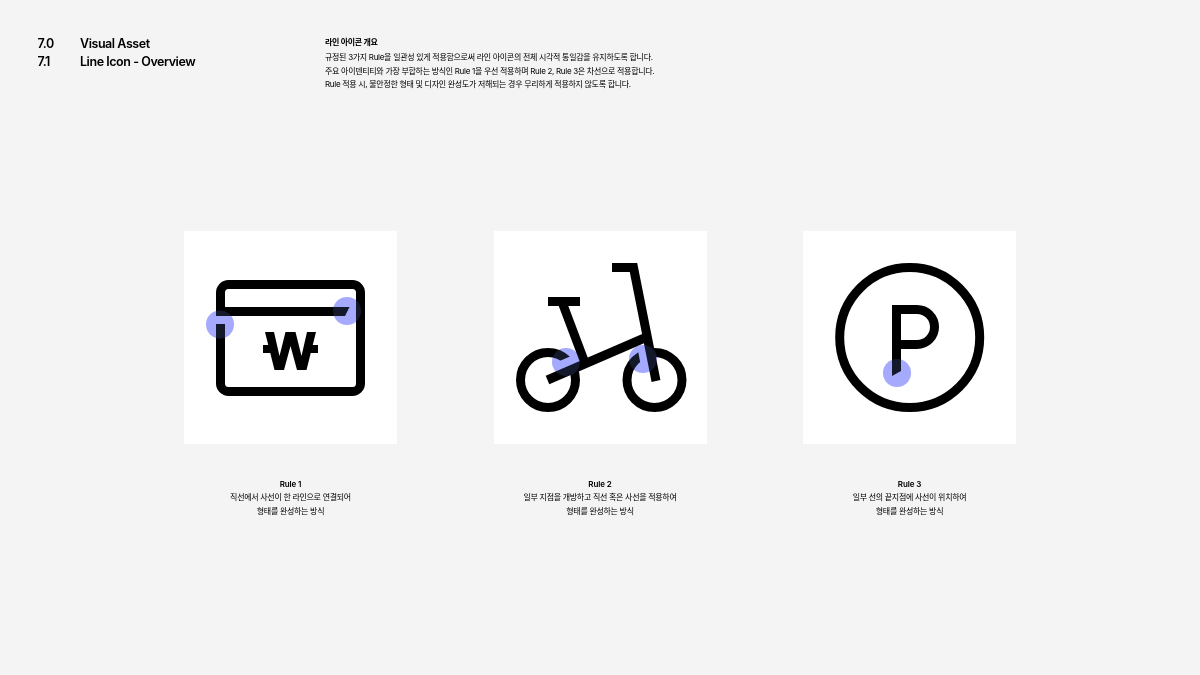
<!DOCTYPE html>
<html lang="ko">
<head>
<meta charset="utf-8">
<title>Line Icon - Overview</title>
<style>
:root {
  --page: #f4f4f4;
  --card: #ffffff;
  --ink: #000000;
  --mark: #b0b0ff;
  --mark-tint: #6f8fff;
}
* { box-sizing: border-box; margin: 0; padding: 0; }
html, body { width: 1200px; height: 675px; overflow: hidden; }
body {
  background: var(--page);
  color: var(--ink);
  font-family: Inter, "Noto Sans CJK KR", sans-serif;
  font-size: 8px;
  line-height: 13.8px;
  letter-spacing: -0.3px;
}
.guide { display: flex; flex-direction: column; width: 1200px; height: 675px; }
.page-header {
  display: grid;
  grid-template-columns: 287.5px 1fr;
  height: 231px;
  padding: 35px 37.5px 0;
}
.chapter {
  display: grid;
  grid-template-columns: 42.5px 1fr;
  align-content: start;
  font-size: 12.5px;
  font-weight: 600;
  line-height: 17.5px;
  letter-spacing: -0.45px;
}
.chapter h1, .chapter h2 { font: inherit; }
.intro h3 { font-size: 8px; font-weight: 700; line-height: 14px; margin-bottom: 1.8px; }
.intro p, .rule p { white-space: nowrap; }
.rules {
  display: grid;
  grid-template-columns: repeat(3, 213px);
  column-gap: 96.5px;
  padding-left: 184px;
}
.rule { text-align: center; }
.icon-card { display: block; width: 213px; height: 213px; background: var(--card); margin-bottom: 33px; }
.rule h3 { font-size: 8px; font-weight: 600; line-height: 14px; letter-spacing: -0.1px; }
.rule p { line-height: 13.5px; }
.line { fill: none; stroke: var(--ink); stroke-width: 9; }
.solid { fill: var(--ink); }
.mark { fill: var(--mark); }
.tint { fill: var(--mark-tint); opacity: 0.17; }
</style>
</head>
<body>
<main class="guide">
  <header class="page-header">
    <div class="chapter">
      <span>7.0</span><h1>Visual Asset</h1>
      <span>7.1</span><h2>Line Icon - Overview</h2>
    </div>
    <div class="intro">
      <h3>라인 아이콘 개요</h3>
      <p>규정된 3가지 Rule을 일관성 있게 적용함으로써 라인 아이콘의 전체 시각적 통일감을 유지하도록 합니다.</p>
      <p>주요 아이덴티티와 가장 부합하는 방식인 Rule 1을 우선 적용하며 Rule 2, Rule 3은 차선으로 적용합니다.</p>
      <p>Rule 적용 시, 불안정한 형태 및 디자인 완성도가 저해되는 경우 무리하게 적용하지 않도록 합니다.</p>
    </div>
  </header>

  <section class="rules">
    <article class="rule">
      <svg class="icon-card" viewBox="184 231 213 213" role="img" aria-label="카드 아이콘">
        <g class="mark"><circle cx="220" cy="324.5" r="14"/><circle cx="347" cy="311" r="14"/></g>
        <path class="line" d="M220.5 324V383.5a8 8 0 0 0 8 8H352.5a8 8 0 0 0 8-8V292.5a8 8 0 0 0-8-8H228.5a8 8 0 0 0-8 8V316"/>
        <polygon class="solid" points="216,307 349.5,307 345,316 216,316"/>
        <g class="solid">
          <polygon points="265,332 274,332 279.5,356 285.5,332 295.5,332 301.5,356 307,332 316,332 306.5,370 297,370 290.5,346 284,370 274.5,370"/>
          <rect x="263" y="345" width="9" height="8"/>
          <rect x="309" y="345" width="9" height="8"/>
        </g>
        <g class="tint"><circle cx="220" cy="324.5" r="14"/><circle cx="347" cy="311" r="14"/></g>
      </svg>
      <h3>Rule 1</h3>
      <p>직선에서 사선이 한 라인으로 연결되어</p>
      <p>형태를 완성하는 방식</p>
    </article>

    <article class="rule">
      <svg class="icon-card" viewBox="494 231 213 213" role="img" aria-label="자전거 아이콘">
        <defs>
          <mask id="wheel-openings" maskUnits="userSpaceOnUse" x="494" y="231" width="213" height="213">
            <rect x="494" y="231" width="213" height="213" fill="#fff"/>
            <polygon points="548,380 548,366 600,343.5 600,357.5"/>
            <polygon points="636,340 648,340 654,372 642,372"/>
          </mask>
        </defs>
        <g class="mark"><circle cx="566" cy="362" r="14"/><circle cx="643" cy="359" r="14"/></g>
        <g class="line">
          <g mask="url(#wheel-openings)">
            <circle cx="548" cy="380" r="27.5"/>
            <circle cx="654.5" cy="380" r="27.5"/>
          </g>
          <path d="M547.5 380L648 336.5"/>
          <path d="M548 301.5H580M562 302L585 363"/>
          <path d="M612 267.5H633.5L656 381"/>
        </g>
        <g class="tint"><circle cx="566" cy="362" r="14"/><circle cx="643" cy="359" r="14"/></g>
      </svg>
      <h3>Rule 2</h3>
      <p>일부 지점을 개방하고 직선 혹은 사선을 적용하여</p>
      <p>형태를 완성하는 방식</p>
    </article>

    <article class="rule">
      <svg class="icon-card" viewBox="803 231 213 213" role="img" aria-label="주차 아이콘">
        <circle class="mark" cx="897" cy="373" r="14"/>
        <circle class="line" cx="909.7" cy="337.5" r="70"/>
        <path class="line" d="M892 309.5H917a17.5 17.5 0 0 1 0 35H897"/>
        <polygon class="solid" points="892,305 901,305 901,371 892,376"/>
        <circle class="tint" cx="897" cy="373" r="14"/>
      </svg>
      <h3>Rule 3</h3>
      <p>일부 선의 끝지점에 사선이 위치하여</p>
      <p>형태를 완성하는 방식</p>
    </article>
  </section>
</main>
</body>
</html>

§ **The task**: Exact copy, no images: rewrite the entire listing above.

§ **Your solution**:
<!DOCTYPE html>
<html lang="ko">
<head>
<meta charset="utf-8">
<title>Line Icon - Overview</title>
<style>
:root {
  --page: #f4f4f4;
  --card: #ffffff;
  --ink: #000000;
  --mark: #b0b0ff;
  --mark-tint: #6f8fff;
}
* { box-sizing: border-box; margin: 0; padding: 0; }
html, body { width: 1200px; height: 675px; overflow: hidden; }
body {
  background: var(--page);
  color: var(--ink);
  font-family: Inter, "Noto Sans CJK KR", sans-serif;
  font-size: 8px;
  line-height: 13.8px;
  letter-spacing: -0.3px;
}
.guide { display: flex; flex-direction: column; width: 1200px; height: 675px; }
.page-header {
  display: grid;
  grid-template-columns: 287.5px 1fr;
  height: 231px;
  padding: 35px 37.5px 0;
}
.chapter {
  display: grid;
  grid-template-columns: 42.5px 1fr;
  align-content: start;
  font-size: 12.5px;
  font-weight: 600;
  line-height: 17.5px;
  letter-spacing: -0.45px;
}
.chapter h1, .chapter h2 { font: inherit; }
.intro h3 { font-size: 8px; font-weight: 700; line-height: 14px; margin-bottom: 1.8px; }
.intro p, .rule p { white-space: nowrap; }
.rules {
  display: grid;
  grid-template-columns: repeat(3, 213px);
  column-gap: 96.5px;
  padding-left: 184px;
}
.rule { text-align: center; }
.icon-card { display: block; width: 213px; height: 213px; background: var(--card); margin-bottom: 33px; }
.rule h3 { font-size: 8px; font-weight: 600; line-height: 14px; letter-spacing: -0.1px; }
.rule p { line-height: 13.5px; }
.line { fill: none; stroke: var(--ink); stroke-width: 9; }
.solid { fill: var(--ink); }
.mark { fill: var(--mark); }
.tint { fill: var(--mark-tint); opacity: 0.17; }
</style>
</head>
<body>
<main class="guide">
  <header class="page-header">
    <div class="chapter">
      <span>7.0</span><h1>Visual Asset</h1>
      <span>7.1</span><h2>Line Icon - Overview</h2>
    </div>
    <div class="intro">
      <h3>라인 아이콘 개요</h3>
      <p>규정된 3가지 Rule을 일관성 있게 적용함으로써 라인 아이콘의 전체 시각적 통일감을 유지하도록 합니다.</p>
      <p>주요 아이덴티티와 가장 부합하는 방식인 Rule 1을 우선 적용하며 Rule 2, Rule 3은 차선으로 적용합니다.</p>
      <p>Rule 적용 시, 불안정한 형태 및 디자인 완성도가 저해되는 경우 무리하게 적용하지 않도록 합니다.</p>
    </div>
  </header>

  <section class="rules">
    <article class="rule">
      <svg class="icon-card" viewBox="184 231 213 213" role="img" aria-label="카드 아이콘">
        <g class="mark"><circle cx="220" cy="324.5" r="14"/><circle cx="347" cy="311" r="14"/></g>
        <path class="line" d="M220.5 324V383.5a8 8 0 0 0 8 8H352.5a8 8 0 0 0 8-8V292.5a8 8 0 0 0-8-8H228.5a8 8 0 0 0-8 8V316"/>
        <polygon class="solid" points="216,307 349.5,307 345,316 216,316"/>
        <g class="solid">
          <polygon points="265,332 274,332 279.5,356 285.5,332 295.5,332 301.5,356 307,332 316,332 306.5,370 297,370 290.5,346 284,370 274.5,370"/>
          <rect x="263" y="345" width="9" height="8"/>
          <rect x="309" y="345" width="9" height="8"/>
        </g>
        <g class="tint"><circle cx="220" cy="324.5" r="14"/><circle cx="347" cy="311" r="14"/></g>
      </svg>
      <h3>Rule 1</h3>
      <p>직선에서 사선이 한 라인으로 연결되어</p>
      <p>형태를 완성하는 방식</p>
    </article>

    <article class="rule">
      <svg class="icon-card" viewBox="494 231 213 213" role="img" aria-label="자전거 아이콘">
        <defs>
          <mask id="wheel-openings" maskUnits="userSpaceOnUse" x="494" y="231" width="213" height="213">
            <rect x="494" y="231" width="213" height="213" fill="#fff"/>
            <polygon points="548,380 548,366 600,343.5 600,357.5"/>
            <polygon points="636,340 648,340 654,372 642,372"/>
          </mask>
        </defs>
        <g class="mark"><circle cx="566" cy="362" r="14"/><circle cx="643" cy="359" r="14"/></g>
        <g class="line">
          <g mask="url(#wheel-openings)">
            <circle cx="548" cy="380" r="27.5"/>
            <circle cx="654.5" cy="380" r="27.5"/>
          </g>
          <path d="M547.5 380L648 336.5"/>
          <path d="M548 301.5H580M562 302L585 363"/>
          <path d="M612 267.5H633.5L656 381"/>
        </g>
        <g class="tint"><circle cx="566" cy="362" r="14"/><circle cx="643" cy="359" r="14"/></g>
      </svg>
      <h3>Rule 2</h3>
      <p>일부 지점을 개방하고 직선 혹은 사선을 적용하여</p>
      <p>형태를 완성하는 방식</p>
    </article>

    <article class="rule">
      <svg class="icon-card" viewBox="803 231 213 213" role="img" aria-label="주차 아이콘">
        <circle class="mark" cx="897" cy="373" r="14"/>
        <circle class="line" cx="909.7" cy="337.5" r="70"/>
        <path class="line" d="M892 309.5H917a17.5 17.5 0 0 1 0 35H897"/>
        <polygon class="solid" points="892,305 901,305 901,371 892,376"/>
        <circle class="tint" cx="897" cy="373" r="14"/>
      </svg>
      <h3>Rule 3</h3>
      <p>일부 선의 끝지점에 사선이 위치하여</p>
      <p>형태를 완성하는 방식</p>
    </article>
  </section>
</main>
</body>
</html>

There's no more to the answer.